Badia a Coltibuono
Why Badia a Coltibuono is Essential
Viticulture on the site of Badia a Coltibuono (literally “Abbey of Good Crops”) dates back to 1051. Current owners, the Stucchi Prinetti family, have owned the property since 1846 when it was purchased by Michele Giuntini of Florence — a distant cousin and also a familial link to Selvapiana in nearby Rufina. This connection, in an overly simplistic way, makes sense, as Selvapiana is the only other estate I’ve come across who can render such lean elegance from Sangiovese as beautifully as Badia a Coltibuono does. Not surprisingly, they share the same importer (and absurdly reasonable prices).
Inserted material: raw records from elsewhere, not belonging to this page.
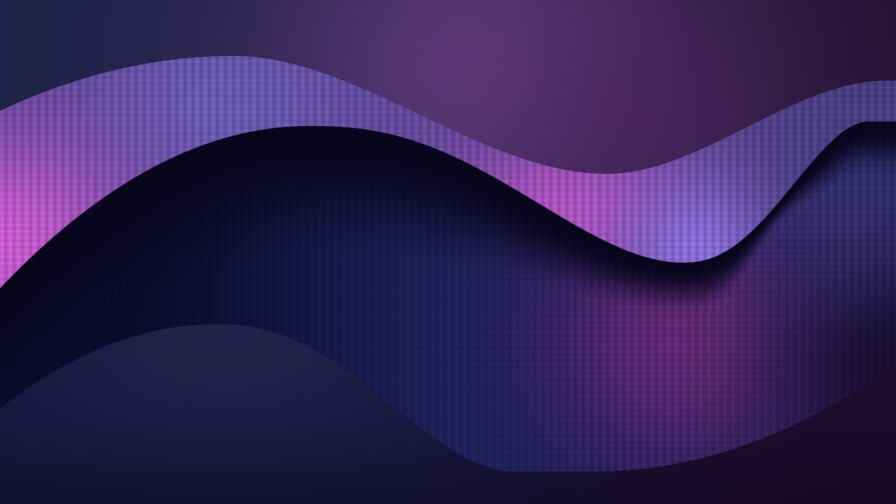
Write a WebGL 2 fragment shader that draws this background.

```glsl
#version 300 es
precision highp float;
// Two woven, wavy ribbons flow across a dusky violet backdrop.
// Each layer fills the area below an eased height curve; soft glows
// tint it, a shadow falls under the upper ribbon, sines give the weave.
uniform vec2 u_resolution;
out vec4 fragColor;

// Smooth step from a to b, with its midpoint skewed by an exponent
float ease(float a, float b, float skew, float x) {
    float t = pow(clamp((x - a) / (b - a), 0.0, 1.0), skew);
    return t * t * (3.0 - 2.0 * t);
}

// Parabola that starts at zero and grows past the origin
float ramp(float t) {
    return max(t, 0.0) * max(t, 0.0);
}

// Elliptic Gaussian spot
float glow(vec2 p, vec2 center, vec2 radius) {
    vec2 d = (p - center) / radius;
    return exp(-dot(d, d));
}

// Height curves, measured in canvas heights
float upperCrest(float x) {
    return 0.889 - 0.109 * ramp(1.0 - x / 0.463)
        - 0.234 * ease(0.463, 1.204, 1.0, x) + 0.185 * ease(1.204, 1.759, 1.0, x);
}

float foldCrest(float x) {
    return 0.75 - 0.322 * ramp(1.0 - x / 0.613)
        - 0.271 * ease(0.613, 1.354, 1.25, x) + 0.28 * ease(1.354, 1.7245, 1.2, x);
}

float floorCrest(float x) {
    return 0.3565 - 0.167 * ramp(1.0 - x / 0.428)
        - 0.292 * ease(0.428, 1.0185, 1.2, x) + 0.211 * ramp((x - 1.18) / 0.597);
}

// Antialiased coverage of the area below a curve
float below(float height, float y) {
    float d = height - y;
    float w = fwidth(d) * 0.7;
    return smoothstep(-w, w, d);
}

vec3 backdrop(vec2 p) {
    vec3 c = mix(vec3(0.12, 0.13, 0.28), vec3(0.14, 0.07, 0.2), smoothstep(0.3, 1.7, p.x));
    c = mix(c, vec3(0.35, 0.22, 0.46), glow(p, vec2(0.95, 0.87), vec2(0.45, 0.42)));
    return mix(c, vec3(0.28, 0.14, 0.36), 0.65 * glow(p, vec2(1.3, 0.74), vec2(0.28, 0.3)));
}

vec3 upperRibbon(vec2 p) {
    vec3 c = mix(vec3(0.37, 0.27, 0.58), vec3(0.28, 0.24, 0.5), smoothstep(1.2, 1.7, p.x));
    c = mix(c, vec3(0.40, 0.35, 0.68), glow(p, vec2(0.44, 0.79), vec2(0.25, 0.2)));
    c = mix(c, vec3(0.77, 0.35, 0.79), glow(p, vec2(0.0, 0.52), vec2(0.25, 0.2)));
    c = mix(c, vec3(0.67, 0.32, 0.74), glow(p, vec2(1.12, 0.58), vec2(0.21, 0.14)));
    return mix(c, vec3(0.52, 0.42, 0.82), glow(p, vec2(1.38, 0.5), vec2(0.14, 0.14)));
}

vec3 lowerRibbon(vec2 p, float fold) {
    vec3 c = mix(vec3(0.04, 0.04, 0.17), vec3(0.11, 0.12, 0.34), smoothstep(0.2, 0.95, p.x));
    c = mix(c, vec3(0.39, 0.16, 0.46), glow(p, vec2(1.37, 0.33), vec2(0.27, 0.25)));
    c = mix(c, vec3(0.22, 0.19, 0.44), 0.9 * glow(p, vec2(1.69, 0.56), vec2(0.19, 0.24)));
    c = mix(c, vec3(0.08, 0.04, 0.17), 0.9 * glow(p, vec2(1.8, 0.27), vec2(0.26, 0.2)));
    // Cast shadow, wide on the left and thin where the fold rises
    float reach = mix(0.27, 0.11, smoothstep(0.7, 1.35, p.x));
    reach *= 1.0 - 0.6 * glow(p, vec2(1.54, 0.5), vec2(0.08, 0.5));
    float lit = smoothstep(0.1, 1.0, (fold - p.y) / reach);
    return mix(vec3(0.03, 0.02, 0.11), c, lit);
}

vec3 floorLayer(vec2 p) {
    vec3 c = mix(vec3(0.09, 0.08, 0.24), vec3(0.11, 0.045, 0.17), smoothstep(0.7, 1.7, p.x));
    c = mix(c, vec3(0.135, 0.135, 0.29), glow(p, vec2(0.45, 0.32), vec2(0.4, 0.2)));
    return c * mix(0.8, 1.0, smoothstep(0.0, 0.18, p.y));
}

void main() {
    vec2 p = gl_FragCoord.xy / u_resolution.y;
    p.x *= 1.7778 * u_resolution.y / u_resolution.x;
    float fold = foldCrest(p.x);

    // Fine vertical ribs crossed by fainter rows
    float weave = 1.0 + 0.09 * sin(6.2832 * 62.0 * p.x) + 0.04 * sin(6.2832 * 80.0 * p.y);

    // Stack the layers from back to front
    vec3 color = backdrop(p);
    color = mix(color, upperRibbon(p) * weave, below(upperCrest(p.x), p.y));
    color = mix(color, lowerRibbon(p, fold) * weave, below(fold, p.y));
    color = mix(color, floorLayer(p), below(floorCrest(p.x), p.y));
    fragColor = vec4(color, 1.0);
}
```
Chianti Classico has made a shift in recent years. Organic viticulture is increasingly more common, cooler sites are increasingly more celebrated, and so is the mosaic of Sangiovese clones. “Less” is now “more” when it comes to extraction in the winery. These are all welcome changes, but in each case, Badia a Coltibuono was well ahead of the trend, as a taste of the 2007 riserva recently confirmed. Winemaker Roberto Stucchi has a singular focus to showcase the personality of his fruit, not the techniques he employs.
For the here and now, Chianti Classico (as a whole) will continue to be defined by the flavors of Sangiovese and oak, but I have a feeling that the conversation will continue to turn more toward Chianti Classico’s terroir in the coming years, and Stucchi will be the one behind the wheel leading the ship.
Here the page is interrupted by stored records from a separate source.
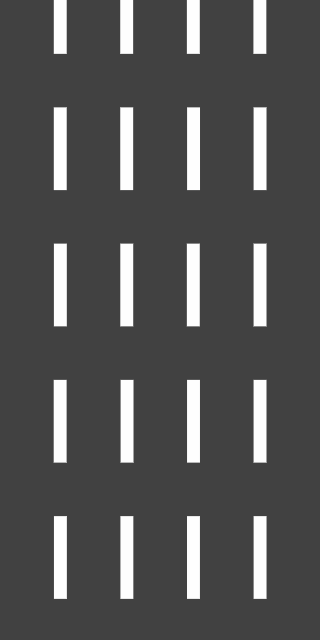
A WebGL 2 fragment shader for this pattern:

```glsl
#version 300 es
precision highp float;
// Four columns of white lane dashes on dark asphalt, the top row cut by the edge.

uniform vec2 u_resolution;
out vec4 fragColor;

// Lengths are in canvas widths.
const vec2 GRID_COUNT = vec2(4.0, 5.0);
const vec2 FIRST_CENTER = vec2(0.1885, 0.2578);
const vec2 SPACING = vec2(0.2080, 0.4258);
const vec2 DASH_HALF_SIZE = vec2(0.0202, 0.1293);
const float PLACEMENT_JITTER = 0.0006;

const vec3 ASPHALT = vec3(0.254);
const vec3 PAINT = vec3(0.996);

// Sine-free hash, 0 to 1
float hash(vec2 p) {
    vec3 q = fract(vec3(p.xyx) * 0.1031);
    q += dot(q, q.yzx + 33.33);
    return fract((q.x + q.y) * q.z);
}

// Signed distance to a box centred on the origin
float boxDistance(vec2 p, vec2 halfSize) {
    vec2 d = abs(p) - halfSize;
    return length(max(d, 0.0)) + min(max(d.x, d.y), 0.0);
}

// Index of the nearest dash, kept inside the grid
vec2 nearestCell(vec2 p, vec2 first, vec2 spacing, vec2 count) {
    return clamp(floor((p - first) / spacing + 0.5), vec2(0.0), count - 1.0);
}

// Distance to a dash with a barely uneven sideways placement
float dashDistance(vec2 p, vec2 cell, vec2 halfSize, float jitter) {
    vec2 center = FIRST_CENTER + cell * SPACING;
    center.x += (hash(cell + 7.0) - 0.5) * 2.0 * jitter;
    return boxDistance(p - center, halfSize);
}

// Antialiased coverage from a signed distance
float coverage(float dist, float pixel) {
    return clamp(0.5 - dist / pixel, 0.0, 1.0);
}

void main() {
    vec2 p = gl_FragCoord.xy / u_resolution.x;
    float pixel = 1.0 / u_resolution.x;

    vec2 cell = nearestCell(p, FIRST_CENTER, SPACING, GRID_COUNT);
    float dash = dashDistance(p, cell, DASH_HALF_SIZE, PLACEMENT_JITTER);

    fragColor = vec4(mix(ASPHALT, PAINT, coverage(dash, pixel)), 1.0);
}
```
Wines to Seek Out
Badia a Coltibuono has long been a leader in organic viticulture, beginning their conversion in 1985, and receiving certification in 2000. There is a patient maturity to these wines that feels immune to fashion. They are Tuscany as the timeless idyll we wish to receive. There are two brands at work here: Badia a Coltibuono for the estate wines and Cultusboni, which operates on a négociant model.
Badia a Coltibuono does not offer a Chianti Classico in the Gran Selezione category, which the consorzio is trying to promote as the grandest expression of the area. Stucchi told me that this designation — in which the wine is aged for 30 months instead of the 24 months of Riserva — does not really represent the “top of the pyramid” to him. He has no problem with the designation; it is just not a good fit for Badia a Coltibuono, which has a reputation for delicacy to uphold. I tend to agree with him. Many of my favorite wines from Chianti Classico are annata or riserva level, which is where Sangiovese’s rapturous fruit is best on display.
Cultusboni “Colmaia” Sangiovese
This new wine, a Sangiovese that sees no oak, is as progressive as it is nostalgic. This is what the grape tastes like to winemakers before they move it to oak, and the snappiness and depth of the fruit — as well as an intoxicating aroma akin to autumn leaves on a forest floor — reveal the promise of Italy’s most widely planted grape. At $13, this wine is one of Italy’s best values.
Badia a Coltibuono Chianti Classico (annata)
This brilliant wine will have you revising your word bank of descriptors for Chianti Classico: fresh, vibrant, comforting. Again, this is Stucchi’s interpretation of his land, and it reads like a poem that anyone can understand. The fruit has radiance, while an aromatic cut resembling orange peel and cinnamon bark completes the depiction. And if you are waiting for Chianti Classico’s typical oaky tannins to come smother the show, you’ll be waiting for eternity.
Badia a Coltibuono Chianti Classico Riserva
As good as their affordable annata bottling of Chianti Classico is, the riserva kicks the seduction up several notches. It’s deep, savory and fruity, bold yet delicate and generous. If you want to start a wine cellar on a budget, start here. As it ages, it reveals layers of spice, mint and chocolate.
Badia a Coltibuono Montebello
The Chianti Classico Riserva anchors the lineup, but if there is a single wine that best summarizes the generous ethos of this estate, it is their “Super Tuscan.” Montebello is everything Super Tuscans are not. Typically, when you see Toscana IGT on a label, you know what’s coming: international grapes and anonymity. Instead, Montebello is Stucchi’s way of overcoming what he calls “varietal bias.” The indigenous reds used are all worth mentioning: Mammolo, Ciliegiolo, Pugnitello, Colorino, Sanforte, Malvasia Nera, Canaiolo, Fogliatonda and, yes, Sangiovese. The wine seduces with generous tones of bing cherry, walnut, crabapple blossom and a bit of raisin on the finish, and the control of tannins — a hallmark of Stucchi — makes it as forgiving as it is seductive.
Badia a Coltibuono Vin Santo del Chianti Classico
If there is a commonality among the red wines of Badia a Coltibuono, it is their hospitality. They are gracious to those who drink them, and never overwhelming or brash. That warmth shines in their version of Tuscany’s ultimate hospitality wine, Vin Santo. Traditionally poured for arriving guests, this wine ought to be a perennial favorite for those of you who regularly host dinner parties. It’s sweet but not sticky, full textured but silky, and redolent of peaches, apricots and hazelnuts.